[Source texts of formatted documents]
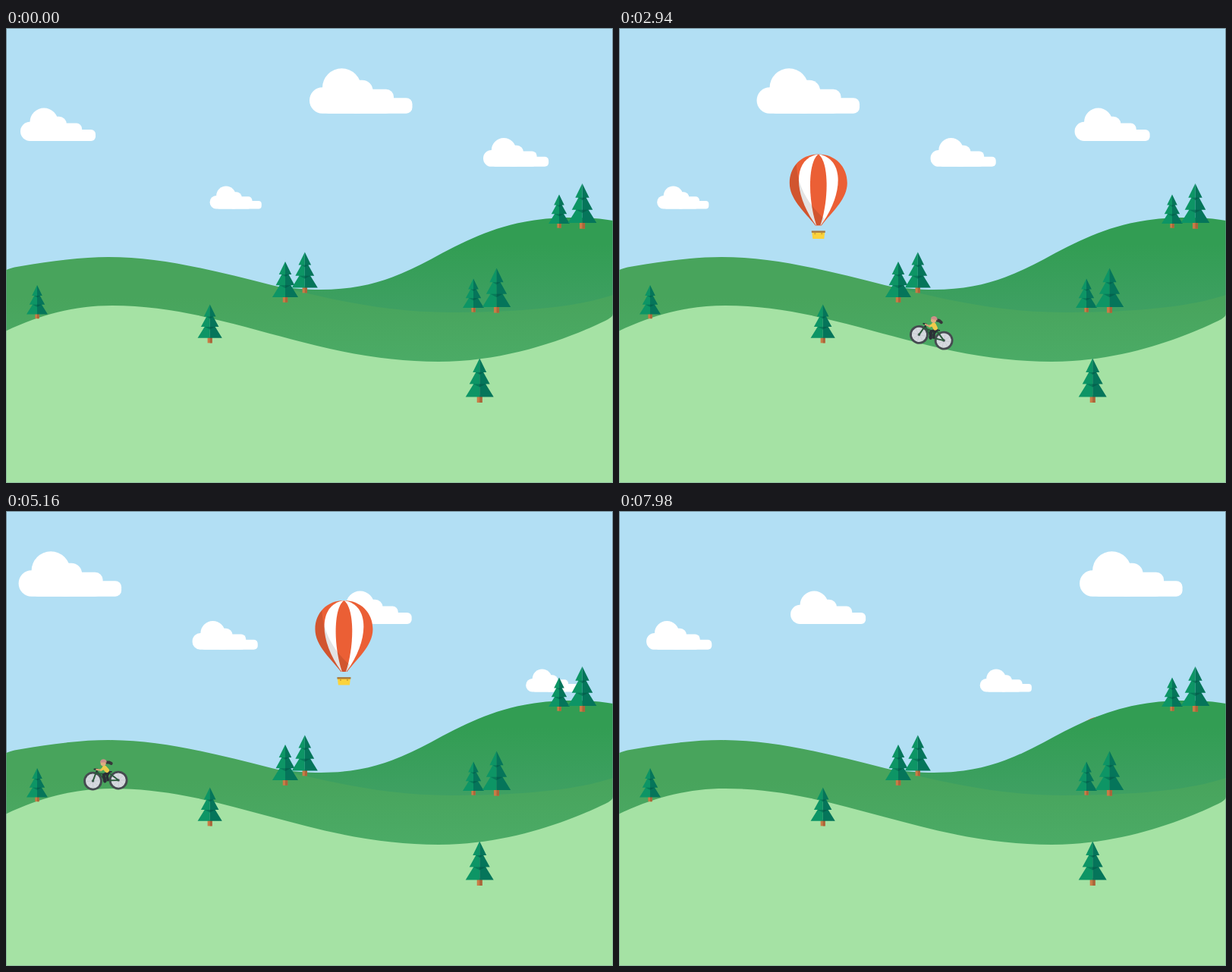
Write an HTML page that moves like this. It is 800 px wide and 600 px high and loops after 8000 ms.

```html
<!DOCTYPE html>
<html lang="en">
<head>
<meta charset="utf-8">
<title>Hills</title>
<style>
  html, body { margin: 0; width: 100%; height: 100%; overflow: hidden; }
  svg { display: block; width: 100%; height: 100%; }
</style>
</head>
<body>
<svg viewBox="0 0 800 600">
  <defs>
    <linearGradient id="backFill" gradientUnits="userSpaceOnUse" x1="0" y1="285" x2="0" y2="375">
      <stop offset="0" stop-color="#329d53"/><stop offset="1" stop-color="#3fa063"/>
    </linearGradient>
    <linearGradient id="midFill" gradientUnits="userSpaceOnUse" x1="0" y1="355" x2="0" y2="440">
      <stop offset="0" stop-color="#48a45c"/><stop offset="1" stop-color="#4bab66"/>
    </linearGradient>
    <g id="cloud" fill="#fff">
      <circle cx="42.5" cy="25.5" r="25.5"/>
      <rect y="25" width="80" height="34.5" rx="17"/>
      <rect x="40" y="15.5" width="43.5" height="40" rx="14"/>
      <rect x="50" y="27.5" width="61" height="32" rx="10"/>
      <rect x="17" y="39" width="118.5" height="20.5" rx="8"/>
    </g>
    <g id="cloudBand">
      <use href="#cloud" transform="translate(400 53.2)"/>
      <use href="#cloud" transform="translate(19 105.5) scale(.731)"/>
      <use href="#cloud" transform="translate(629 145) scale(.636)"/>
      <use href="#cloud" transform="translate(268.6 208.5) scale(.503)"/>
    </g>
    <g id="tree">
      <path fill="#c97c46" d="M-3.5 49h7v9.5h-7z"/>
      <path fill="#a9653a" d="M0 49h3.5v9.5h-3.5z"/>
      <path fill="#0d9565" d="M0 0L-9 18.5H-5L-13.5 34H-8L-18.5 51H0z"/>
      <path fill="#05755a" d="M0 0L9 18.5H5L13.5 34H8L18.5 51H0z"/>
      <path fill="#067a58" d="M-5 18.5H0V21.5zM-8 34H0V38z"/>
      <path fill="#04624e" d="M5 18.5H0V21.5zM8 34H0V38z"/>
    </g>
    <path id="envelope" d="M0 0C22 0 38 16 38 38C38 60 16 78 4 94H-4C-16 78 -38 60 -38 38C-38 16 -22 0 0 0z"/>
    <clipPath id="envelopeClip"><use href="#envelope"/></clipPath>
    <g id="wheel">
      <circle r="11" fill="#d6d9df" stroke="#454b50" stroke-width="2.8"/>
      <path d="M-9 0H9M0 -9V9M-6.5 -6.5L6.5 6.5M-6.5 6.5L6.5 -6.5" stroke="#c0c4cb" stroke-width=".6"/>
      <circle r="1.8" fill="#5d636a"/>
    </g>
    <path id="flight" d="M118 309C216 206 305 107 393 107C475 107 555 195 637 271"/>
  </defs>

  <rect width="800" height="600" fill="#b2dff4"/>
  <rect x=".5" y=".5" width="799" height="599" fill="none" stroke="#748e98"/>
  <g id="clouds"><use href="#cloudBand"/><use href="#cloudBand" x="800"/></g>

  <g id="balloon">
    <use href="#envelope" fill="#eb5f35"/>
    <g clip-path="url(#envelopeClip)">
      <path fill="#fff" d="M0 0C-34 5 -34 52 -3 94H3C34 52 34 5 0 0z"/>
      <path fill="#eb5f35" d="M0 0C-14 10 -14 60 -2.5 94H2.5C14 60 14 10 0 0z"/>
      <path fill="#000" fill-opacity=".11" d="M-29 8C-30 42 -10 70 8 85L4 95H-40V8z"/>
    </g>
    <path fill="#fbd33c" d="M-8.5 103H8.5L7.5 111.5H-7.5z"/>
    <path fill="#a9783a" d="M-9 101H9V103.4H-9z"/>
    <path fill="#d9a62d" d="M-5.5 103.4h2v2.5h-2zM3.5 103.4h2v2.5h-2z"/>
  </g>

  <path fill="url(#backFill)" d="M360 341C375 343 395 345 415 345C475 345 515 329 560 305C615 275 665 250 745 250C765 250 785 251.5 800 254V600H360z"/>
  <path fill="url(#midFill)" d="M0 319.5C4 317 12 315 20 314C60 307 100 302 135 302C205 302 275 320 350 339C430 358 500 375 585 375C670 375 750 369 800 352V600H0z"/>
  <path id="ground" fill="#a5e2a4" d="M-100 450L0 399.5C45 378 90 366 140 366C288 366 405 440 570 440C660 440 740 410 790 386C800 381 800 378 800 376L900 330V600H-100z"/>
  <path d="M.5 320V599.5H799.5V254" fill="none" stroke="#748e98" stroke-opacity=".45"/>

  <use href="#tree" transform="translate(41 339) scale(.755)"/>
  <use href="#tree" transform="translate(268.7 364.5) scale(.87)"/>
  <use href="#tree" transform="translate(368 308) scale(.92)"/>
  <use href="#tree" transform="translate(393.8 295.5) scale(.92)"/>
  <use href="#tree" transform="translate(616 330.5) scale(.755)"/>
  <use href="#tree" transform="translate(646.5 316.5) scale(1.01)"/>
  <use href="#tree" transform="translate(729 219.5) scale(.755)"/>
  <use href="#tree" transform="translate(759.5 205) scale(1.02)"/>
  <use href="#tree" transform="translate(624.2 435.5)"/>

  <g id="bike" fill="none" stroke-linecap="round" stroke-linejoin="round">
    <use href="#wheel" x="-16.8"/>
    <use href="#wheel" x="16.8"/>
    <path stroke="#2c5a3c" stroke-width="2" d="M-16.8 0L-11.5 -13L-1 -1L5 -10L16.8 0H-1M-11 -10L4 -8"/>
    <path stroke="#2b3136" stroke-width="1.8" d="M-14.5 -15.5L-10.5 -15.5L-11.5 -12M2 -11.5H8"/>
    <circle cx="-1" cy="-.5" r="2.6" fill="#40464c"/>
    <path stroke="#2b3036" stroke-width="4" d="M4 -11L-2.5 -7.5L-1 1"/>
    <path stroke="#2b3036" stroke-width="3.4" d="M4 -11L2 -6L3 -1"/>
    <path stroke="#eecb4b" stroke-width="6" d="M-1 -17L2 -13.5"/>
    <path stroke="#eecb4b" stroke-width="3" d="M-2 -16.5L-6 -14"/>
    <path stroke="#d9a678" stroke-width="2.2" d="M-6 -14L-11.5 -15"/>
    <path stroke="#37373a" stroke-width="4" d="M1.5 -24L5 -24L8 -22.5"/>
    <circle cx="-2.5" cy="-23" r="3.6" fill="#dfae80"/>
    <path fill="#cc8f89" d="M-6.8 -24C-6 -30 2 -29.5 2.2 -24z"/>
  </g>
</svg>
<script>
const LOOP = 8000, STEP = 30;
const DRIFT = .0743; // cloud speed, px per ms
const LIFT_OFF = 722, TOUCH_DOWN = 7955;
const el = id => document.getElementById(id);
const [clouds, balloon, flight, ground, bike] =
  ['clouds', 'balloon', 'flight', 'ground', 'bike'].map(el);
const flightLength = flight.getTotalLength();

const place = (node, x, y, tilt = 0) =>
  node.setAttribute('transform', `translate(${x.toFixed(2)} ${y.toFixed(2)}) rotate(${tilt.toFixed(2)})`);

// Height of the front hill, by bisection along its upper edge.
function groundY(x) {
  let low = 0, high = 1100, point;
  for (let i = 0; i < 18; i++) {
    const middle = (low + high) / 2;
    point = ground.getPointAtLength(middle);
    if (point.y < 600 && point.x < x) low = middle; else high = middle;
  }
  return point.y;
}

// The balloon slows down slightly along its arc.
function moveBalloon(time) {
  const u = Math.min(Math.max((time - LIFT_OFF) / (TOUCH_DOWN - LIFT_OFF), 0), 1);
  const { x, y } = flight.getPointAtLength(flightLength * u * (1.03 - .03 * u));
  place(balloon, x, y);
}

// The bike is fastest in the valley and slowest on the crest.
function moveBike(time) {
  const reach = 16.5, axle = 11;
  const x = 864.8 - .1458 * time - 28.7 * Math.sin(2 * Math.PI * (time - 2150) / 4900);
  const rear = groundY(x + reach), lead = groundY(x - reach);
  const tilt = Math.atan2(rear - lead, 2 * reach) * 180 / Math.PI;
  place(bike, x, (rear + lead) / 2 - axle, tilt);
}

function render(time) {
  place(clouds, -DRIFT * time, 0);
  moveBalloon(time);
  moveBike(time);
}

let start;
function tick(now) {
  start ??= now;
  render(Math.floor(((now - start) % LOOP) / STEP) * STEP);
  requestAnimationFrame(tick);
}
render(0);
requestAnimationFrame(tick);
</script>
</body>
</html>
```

EXERCISE — Pull each line containing "clouds" from the records.

RESPONSE BELOW —
  <g id="clouds"><use href="#cloudBand"/><use href="#cloudBand" x="800"/></g>
const [clouds, balloon, flight, ground, bike] =
  ['clouds', 'balloon', 'flight', 'ground', 'bike'].map(el);
  place(clouds, -DRIFT * time, 0);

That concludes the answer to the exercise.